Off the street and into housing: Multnomah County and partners help homeless veterans find homes

Friday, 4/5/13 - 4:12 pm

Nearly 300 chronically homeless veterans have moved into housing since November because of joint effort of Multnomah County, the City of Portland and other community organizations.

Operation 305, named for the 305 rental assistance vouchers available when the effort launched, works to bolster housing efforts by the U.S. Department of Veterans Affairs by providing flexible funds to help displaced veterans. Home Forward and the United Way of the Columbia-Willamette are the other local partners in the effort.

The effort ties into a national campaign by VA Sec. Eric Shinseki to end to homelessness among veterans by 2015.

“This is an ambitious goal but it’s a worthy one because nobody who has served our country in uniform should end up homeless and on the streets,” Commissioner Diane McKeel said.

The local success was presented to Multnomah County Commissioners on Thursday, March 21 by representatives from the VA, Home Forward, United Way and JOIN.

Since the partners launched their joint effort in November, veterans have moved from shelters and the streets to apartments throughout the county. The goal is to provide chronically homeless veterans with rental assistance and clinical services to assure they get off the streets, into secure housing, and receive the services and support they need to remain housed.

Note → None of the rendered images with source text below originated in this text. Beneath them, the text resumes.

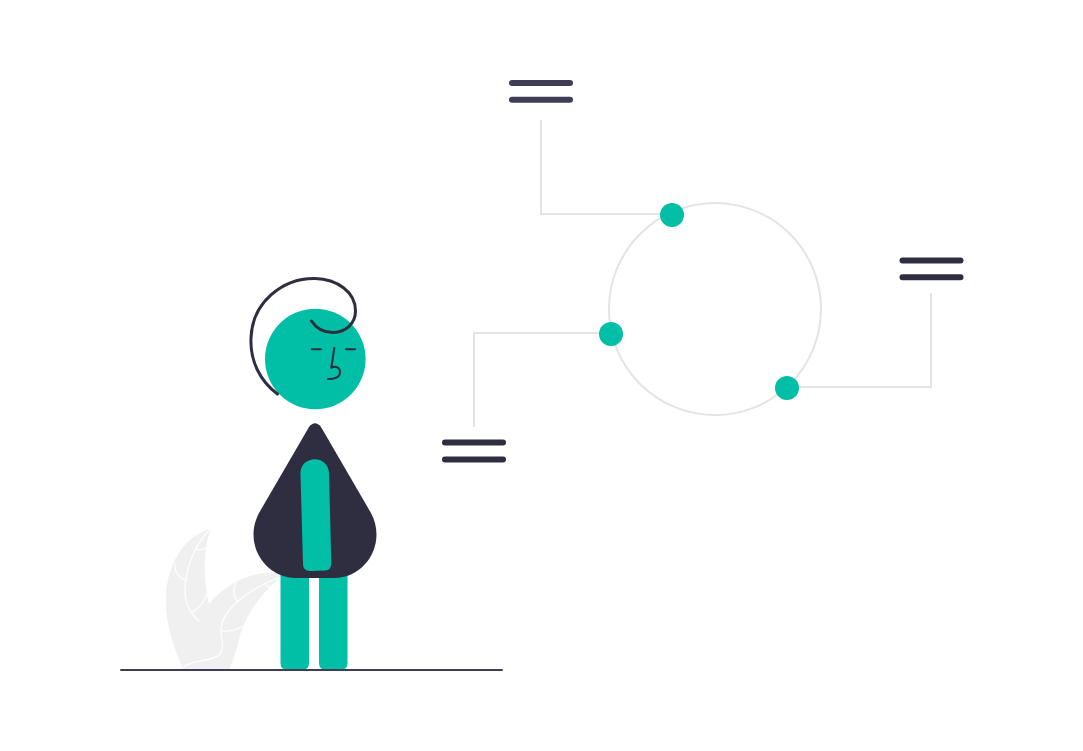
<!DOCTYPE html>
<html lang="en">
<head>
<meta charset="utf-8">
<title>Figure beside a circular diagram</title>
<style>
:root {
  --paper: #ffffff;
  --teal: #00bfa6;
  --ink: #2f2e41;
  --ink-soft: #3f3d56;
  --line: #e4e4e4;
  --leaf: #f0f0f0;
}
html, body { margin: 0; height: 100%; overflow: hidden; background: var(--paper); }
svg { display: block; width: 1083px; height: 751px; }
.connector { fill: none; stroke: var(--line); stroke-width: 2; }
.node, .skin { fill: var(--teal); }
.label { fill: var(--ink); }
.label-soft { fill: var(--ink-soft); }
.leaf { fill: var(--leaf); }
.vein { fill: none; stroke: var(--paper); stroke-width: 1.2; }
.body { fill: var(--ink); }
.hair { fill: none; stroke: var(--ink); stroke-width: 3; stroke-linecap: round; }
.face { fill: none; stroke: var(--ink); stroke-width: 2; stroke-linecap: round; stroke-linejoin: round; }
.ground { stroke: var(--ink-soft); stroke-width: 2; stroke-linecap: round; }
</style>
</head>
<body>
<svg viewBox="0 0 1083 751" role="img" aria-label="A person standing beside a circle with three labelled points">
  <defs>
    <g id="label-bars">
      <rect width="64" height="6" rx="3"/>
      <rect y="16.8" width="64" height="6" rx="3"/>
    </g>
  </defs>

  <g id="diagram">
    <circle class="connector" cx="715" cy="309" r="106"/>
    <path class="connector" d="M541 120V214H672"/>
    <path class="connector" d="M474 427V333H611"/>
    <path class="connector" d="M931 293V387H787"/>
    <circle class="node" cx="672" cy="215" r="12"/>
    <circle class="node" cx="611" cy="334" r="12"/>
    <circle class="node" cx="787" cy="388" r="12"/>
    <use class="label-soft" href="#label-bars" x="509" y="80"/>
    <use class="label" href="#label-bars" x="899.5" y="257.5"/>
    <use class="label" href="#label-bars" x="442" y="439.6"/>
  </g>

  <g id="plant">
    <path class="leaf" d="M183 669C173 646 165 622 166 597C167 565 183 537 211 528C203 550 203 579 209 604C226 583 254 569 286 573C266 588 249 609 241 632C237 645 235 659 229 669Z"/>
    <path class="vein" d="M211 528C193 546 185 571 185 592C185 605 191 614 199 621M175 563C174 572 179 578 187 581M196 549Q201 551 206 548M191 613C199 609 204 602 207 594"/>
    <path class="vein" d="M286 575C254 586 222 607 221 630C221 640 225 647 220 654C213 662 194 659 183 667M237 581C232 589 233 596 238 602M222 631C231 632 239 629 246 624M264 583Q268 588 274 588"/>
  </g>

  <g id="person">
    <path class="skin" d="M280.5 560H309V663Q309 670 302 670H287.500Q280.500 670 280.500 663Z"/>
    <path class="skin" d="M319 560H347.500V663Q347.500 670 340.500 670H326Q319 670 319 663Z"/>
    <path class="body" d="M309 427Q315 419.500 321 427L371 513C387 543 366 578 334 578H296C264 578 243 543 259 513Z"/>
    <path class="skin" d="M300.500 474C300 455 328 454 329 473L331.300 563Q331.500 570 325 570.500L310 571Q303 571 303 564Z"/>
    <circle class="skin" cx="315.300" cy="359" r="50.300"/>
    <path class="hair" d="M277.500 394C260 381 250 361 251 338C252 303 282 278 315 278.500C337 279 355.500 292 355.500 311C355.500 324 345 332.500 333 332.500C324 332.500 316 328 311.500 321"/>
    <path class="face" d="M312 349.300H321M346 349.300H355M334.300 348L331.300 368C336 365 340 368 340 372C340 377 335 379 328 379"/>
  </g>

  <line class="ground" x1="121" y1="670" x2="502" y2="670"/>
</svg>
</body>
</html>
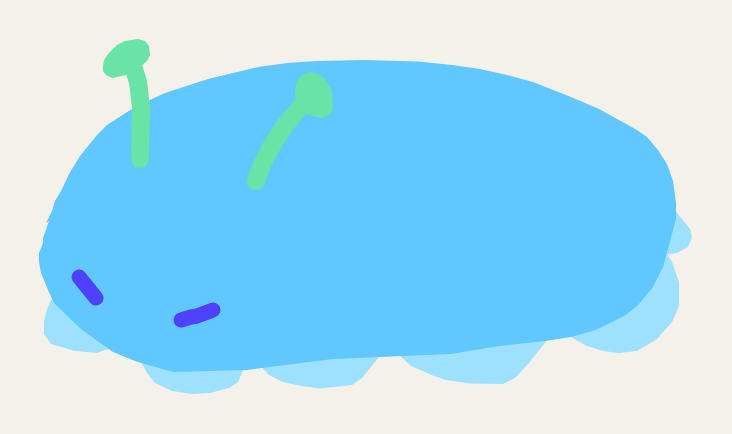
<!DOCTYPE html>
<html lang="en">
<head>
<meta charset="utf-8">
<title>Blue sea slug</title>
<style>
:root {
  --paper: #f4f1ea;
  --body: #60c7ff;
  --feet: #9ee1ff;
  --antenna: #69e4a6;
  --eye: #5040ff;
}
html, body { margin: 0; background: var(--paper); overflow: hidden; }
svg { display: block; width: 732px; height: 434px; }
.feet { fill: var(--feet); }
.body { fill: var(--body); }
.antenna-tip { fill: var(--antenna); }
.antenna-stalk { fill: none; stroke: var(--antenna); stroke-width: 18; stroke-linecap: round; stroke-linejoin: round; }
.eyes { fill: none; stroke: var(--eye); stroke-width: 15; stroke-linecap: round; stroke-linejoin: round; }
</style>
</head>
<body>
<svg viewBox="0 0 732 434" role="img" aria-label="A blue slug with green antennae and purple eyes">
  <g class="feet">
    <polygon points="53,296 47,309 44,321 44,334 51,344 75,351 97,353 111,348 120,320"/>
    <polygon points="140,360 147,373 155,383 172,391 192,394 210,393 229,388 238,382 244,368 200,350"/>
    <polygon points="260,366 269,375 283,382 302,386 320,388.500 352,385 362,378 379,357 320,340"/>
    <polygon points="398,354 411,366 434,376 446,380 470,383.500 503,384 515,378 529,363 548,339 470,330"/>
    <polygon points="569,336 587,346 603,351 619,353 637,351 657,339 672,322 679,306 679,282 672,262 667,254 620,280"/>
    <polygon points="674,209 682,219 690,229 692,237 688,247 677,253 665,255"/>
  </g>
  <polygon class="body" points="46,223 52,211 55,201 61,191 69,174 80,156 97,135 107,125 135,107 165,93 208,79 258,67 287,63 316,61 365,60 418,61.500 452,65 480,69 507,75 533,82 571,97 599,109 637,130 647,137 658,150 667,164 673,181 676,203 676,219 669,245 663,267 653,287 639,304 626,315 596,330 571,337 545,341 499,346 451,354 333,359 247,370 174,372 162,369 135,361 113,352 82,330 54,303 48,290 41,273 39,262 39,253 43,243 43,238 49,221"/>
  <g class="antennae">
    <polygon class="antenna-tip" points="103,66 104,60 108,54 117,45 125,41 138,39 145,41 149,46 150,55 147,61 136,70 126,75 112,78 106,75 103,71"/>
    <path class="antenna-stalk" d="M134 69L138 82L141 107L140 159"/>
    <path class="antenna-tip" d="M311 72Q324 74 330 87Q333 95 333 107Q331 118 321 118Q313 117 305 113Q297 107 295 96Q294 81 302 75Q306 72 311 72Z"/>
    <path class="antenna-stalk" d="M305 103Q286 121 273 144Q263 160 256 181"/>
  </g>
  <g class="eyes">
    <path d="M79 277L96 298"/>
    <path d="M181 320L191 317L197 316L213 310"/>
  </g>
</svg>
</body>
</html>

The program focuses on people who are in the Veterans Affairs Supportive Housing. Those veterans had rent checks from the VA to spend, but they lacked the money needed for such things as applications and deposits.

Multnomah County, City of Portland, Home Forward and United Way each donated $10,000 so that VA case managers could provide flexible funds to help their clients.

“For the want of even $25 for an application fee, that might make a difference from a veteran having housing and not having housing,” Commissioner Deborah Kafoury said.

JOIN administered the money, which allowed caseworkers to cut down on paperwork. The agency’s involvement also made it easier to cut a check for rental applications or other costs on the same day.

“Asking that landlord to wait a week or two weeks to see a check often is enough to cause that landlord to rent to somebody else,” said Marc Jolin, executive director of JOIN.

Operation 305 has allowed money to be spent on deposits, rent, utility expenses, application fees, transportation and household goods to get veterans needed items for daily living. It has allowed for flexibility, allowing VA workers to decide with their clients how to best use funds. This has helped the veterans compete in a tight housing market. It also helped them convince skeptical landlords to rent to homeless vets.

In response to the effectiveness of Operation 305 Mike Boyd, HUD/VASH coordinator with VA stated, “It would have been absolutely impossible to house these vets at the speed by which we did.”

One of the people housed was a mother of two whose children had to stay with a friend while she was in a shelter. The funds paid for her to apply for an apartment and a background check. She now has housing and her kids are with her, safe and sound.

Jill Riddle, director of rent assistance at Home Forward, said only seven more veterans need to be housed.

The placement rate using the vouchers is well above the national average of 80 percent, she added.

Chair Jeff Cogen and the commissioners lauded Operation 305 as a huge success.

Operation 305 “is a great example of a little, well-targeted money making a huge difference,” Cogen said.